▶ PROMPT:
Look through the records below for the line with "0; background: var(--paper);" and the line with "490C114 570 119", then return those lines and all lines between, exactly.

::::

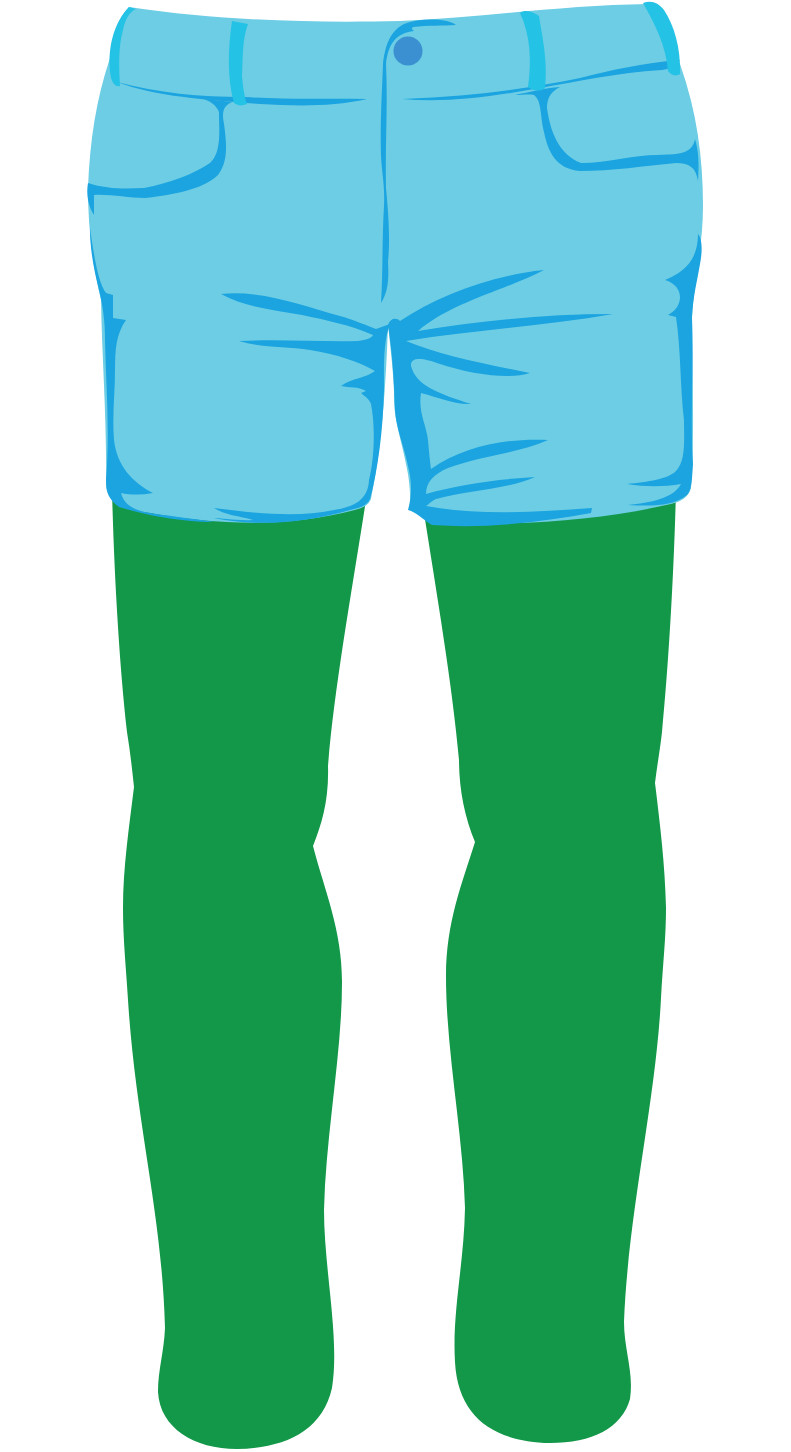
<!DOCTYPE html>
<html lang="en">
<head>
<meta charset="utf-8">
<title>Denim shorts and green legs</title>
<style>
:root {
  --paper: #ffffff;
  --leg: #139748;
  --denim: #6ccde4;
  --fold: #1ba4e0;
  --loop: #24c2e5;
  --button: #3a90d0;
}
html, body { margin: 0; background: var(--paper); overflow: hidden; }
svg { display: block; width: 791px; height: 1452px; }
.legs { fill: var(--leg); }
.denim { fill: var(--denim); }
.folds { fill: var(--fold); }
.loops { fill: var(--loop); }
.button { fill: var(--button); }
</style>
</head>
<body>
<svg viewBox="0 0 791 1452" role="img" aria-label="Light blue denim shorts on a pair of green legs">
  <g class="legs">
    <path id="leg-left" d="M112 490C114 570 119 660 127 732C130 750 132 768 134 787C129 828 123 868 123 908C123 940 126 966 128 1000C136 1125 162 1213 165 1328C164 1352 158 1370 158 1392C160 1428 194 1449 237 1449C284 1448 322 1432 332 1388C340 1338 324 1270 324 1210C326 1132 342 1054 342 982C342 930 325 892 313 846C322 823 329 800 328 766C334 690 352 590 366 500Z"/>
    <path id="leg-right" d="M422 500C436 590 452 682 459 760C459 790 465 818 475 842C462 884 446 922 446 976C446 1052 463 1132 465 1208C464 1264 452 1312 455 1362C458 1418 495 1442 550 1443C592 1443 622 1428 630 1399C634 1372 624 1350 624 1322C628 1214 656 1100 661 998C663 962 666 938 666 908C665 864 660 824 655 783C657 766 660 750 662 732C669 660 674 570 676 490Z"/>
  </g>

  <path class="denim" id="shorts" d="M129 7C220 21 318 23 400 21C486 17 566 5 648 4C662 18 672 40 680 64C697 112 703 158 703 206C703 246 694 282 692 316C692 372 695 430 691 488C689 497 680 502 671 504C602 520 520 527 432 522L409 510C411 500 410 488 408 474C402 440 393 420 394 392C393 366 390 345 388 325C386 384 382 444 371 499C368 506 362 508 355 510C290 527 222 526 150 513C122 510 107 502 106 486C107 420 102 360 101 300C92 262 88 226 88 188C90 140 96 100 110 58C112 38 118 18 129 7Z"/>

  <g class="folds">
    <path id="waist-seam-left" d="M117 82C158 93 200 97 245 97C290 100 330 98 367 99C332 107 296 106 260 104C210 100 156 97 117 82Z"/>
    <path id="waist-seam-right" d="M402 99C480 96 530 88 580 78C612 70 642 63 680 60C676 66 670 69 662 70C616 73 580 81 540 88C490 97 446 103 402 99Z"/>
    <path id="pocket-left" d="M204 99L232 102C222 106 222 114 224 124C227 146 228 162 218 175C202 190 172 195 145 198C128 198 110 194 94 195L94 215C88 206 86 194 88 183C106 189 124 189 144 188C170 183 194 174 210 163C222 152 219 130 219 112C216 105 211 102 204 99Z"/>
    <path id="pocket-right" d="M515 95C530 92 544 88 560 87C550 92 547 99 547 108C550 130 558 154 581 163C608 163 632 155 658 155C674 154 692 156 695 139C699 152 699 166 698 181C696 168 690 163 676 163C644 166 612 171 580 171C556 169 548 152 544 132C540 116 542 101 534 95C529 94 522 95 515 95Z"/>
    <path id="fly" d="M456 25C446 18 420 18 404 24C390 31 385 46 383 64C382 92 380 124 381 156C382 174 385 186 384 206C382 240 383 272 381 303C388 292 389 280 388 262C390 240 389 220 386 188C385 146 388 106 386 64C388 44 396 33 414 31C412 29 411 29 413 27C428 25 442 26 456 25Z"/>
    <path id="side-left" d="M90 228C94 256 98 282 106 293L113 295L113 318L126 320C116 334 115 350 115 370C115 394 112 416 114 440C117 466 132 482 153 493C142 495 131 495 121 493C124 504 132 509 145 512C166 516 190 518 214 522C178 522 142 514 119 507C109 500 106 492 106 480C110 432 106 386 105 340C105 322 103 306 99 290C94 270 90 250 90 228Z"/>
    <path id="side-right" d="M698 234C703 240 702 254 700 264C697 282 693 296 692 318C694 374 690 416 693 464C692 478 692 490 687 495C672 507 650 506 628 505C650 503 674 498 681 484C664 487 645 487 627 484C648 482 668 479 676 471C686 461 684 440 684 420C680 386 681 350 676 317L668 315C684 307 685 286 665 280C682 273 698 262 698 234Z"/>
    <path id="crotch-left" d="M221 294C262 290 300 305 340 316C354 320 368 326 376 329L390 324C383 342 384 366 384 390C383 430 378 470 370 499C366 507 358 508 350 510C304 523 258 527 214 518C220 518 238 521 253 520C240 516 224 515 214 508C254 513 296 518 334 510C354 507 368 500 369 480C375 456 375 424 371 404C369 398 364 396 361 393L366 391C358 386 350 388 341 386C352 378 366 378 375 371C360 362 336 354 310 350C286 346 262 348 239 341C280 339 322 342 358 341C366 340 372 338 373 335C350 325 326 320 302 315C274 310 244 307 221 294Z"/>
    <path id="crotch-right" d="M388 325C391 317 397 318 400 321C438 296 488 276 544 270C506 290 452 302 418 331C478 321 544 314 613 314C546 326 474 330 406 341C440 355 480 363 530 373C510 380 470 374 440 364C424 358 410 356 411 366C416 386 440 394 471 404C456 405 440 398 421 393C418 412 426 424 428 440C429 452 430 462 431 469C464 446 506 438 548 440C520 453 480 456 448 468C434 474 426 482 426 494C460 484 500 479 535 477C510 489 470 490 436 499C430 502 428 505 426 506C480 516 536 512 592 508L591 513C542 522 486 529 432 525C424 521 416 511 408 510C413 492 411 478 408 466C404 446 396 428 395 410C394 378 392 350 388 325Z"/>
  </g>

  <g class="loops">
    <path id="loop-far-left" d="M129 7C114 22 106 50 111 78C113 84 116 87 120 86C119 68 118 48 123 30C125 20 129 12 136 9Z"/>
    <path id="loop-left" d="M232 21L248 24C242 40 243 58 242 76C243 87 244 95 247 104C242 106 238 106 234 103C227 78 228 48 232 21Z"/>
    <path id="loop-right" d="M520 13C526 9 533 12 539 16C542 36 548 60 545 88C540 92 533 91 528 87C532 60 530 34 520 13Z"/>
    <path id="loop-far-right" d="M643 3C651 0 658 2 664 10C674 25 681 48 680 74C675 77 671 75 668 71C666 46 655 24 643 3Z"/>
  </g>

  <circle class="button" cx="408" cy="51" r="14.5"/>
</svg>
</body>
</html>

::::

▶ SOLVED EXERCISE:
html, body { margin: 0; background: var(--paper); overflow: hidden; }
svg { display: block; width: 791px; height: 1452px; }
.legs { fill: var(--leg); }
.denim { fill: var(--denim); }
.folds { fill: var(--fold); }
.loops { fill: var(--loop); }
.button { fill: var(--button); }
</style>
</head>
<body>
<svg viewBox="0 0 791 1452" role="img" aria-label="Light blue denim shorts on a pair of green legs">
  <g class="legs">
    <path id="leg-left" d="M112 490C114 570 119 660 127 732C130 750 132 768 134 787C129 828 123 868 123 908C123 940 126 966 128 1000C136 1125 162 1213 165 1328C164 1352 158 1370 158 1392C160 1428 194 1449 237 1449C284 1448 322 1432 332 1388C340 1338 324 1270 324 1210C326 1132 342 1054 342 982C342 930 325 892 313 846C322 823 329 800 328 766C334 690 352 590 366 500Z"/>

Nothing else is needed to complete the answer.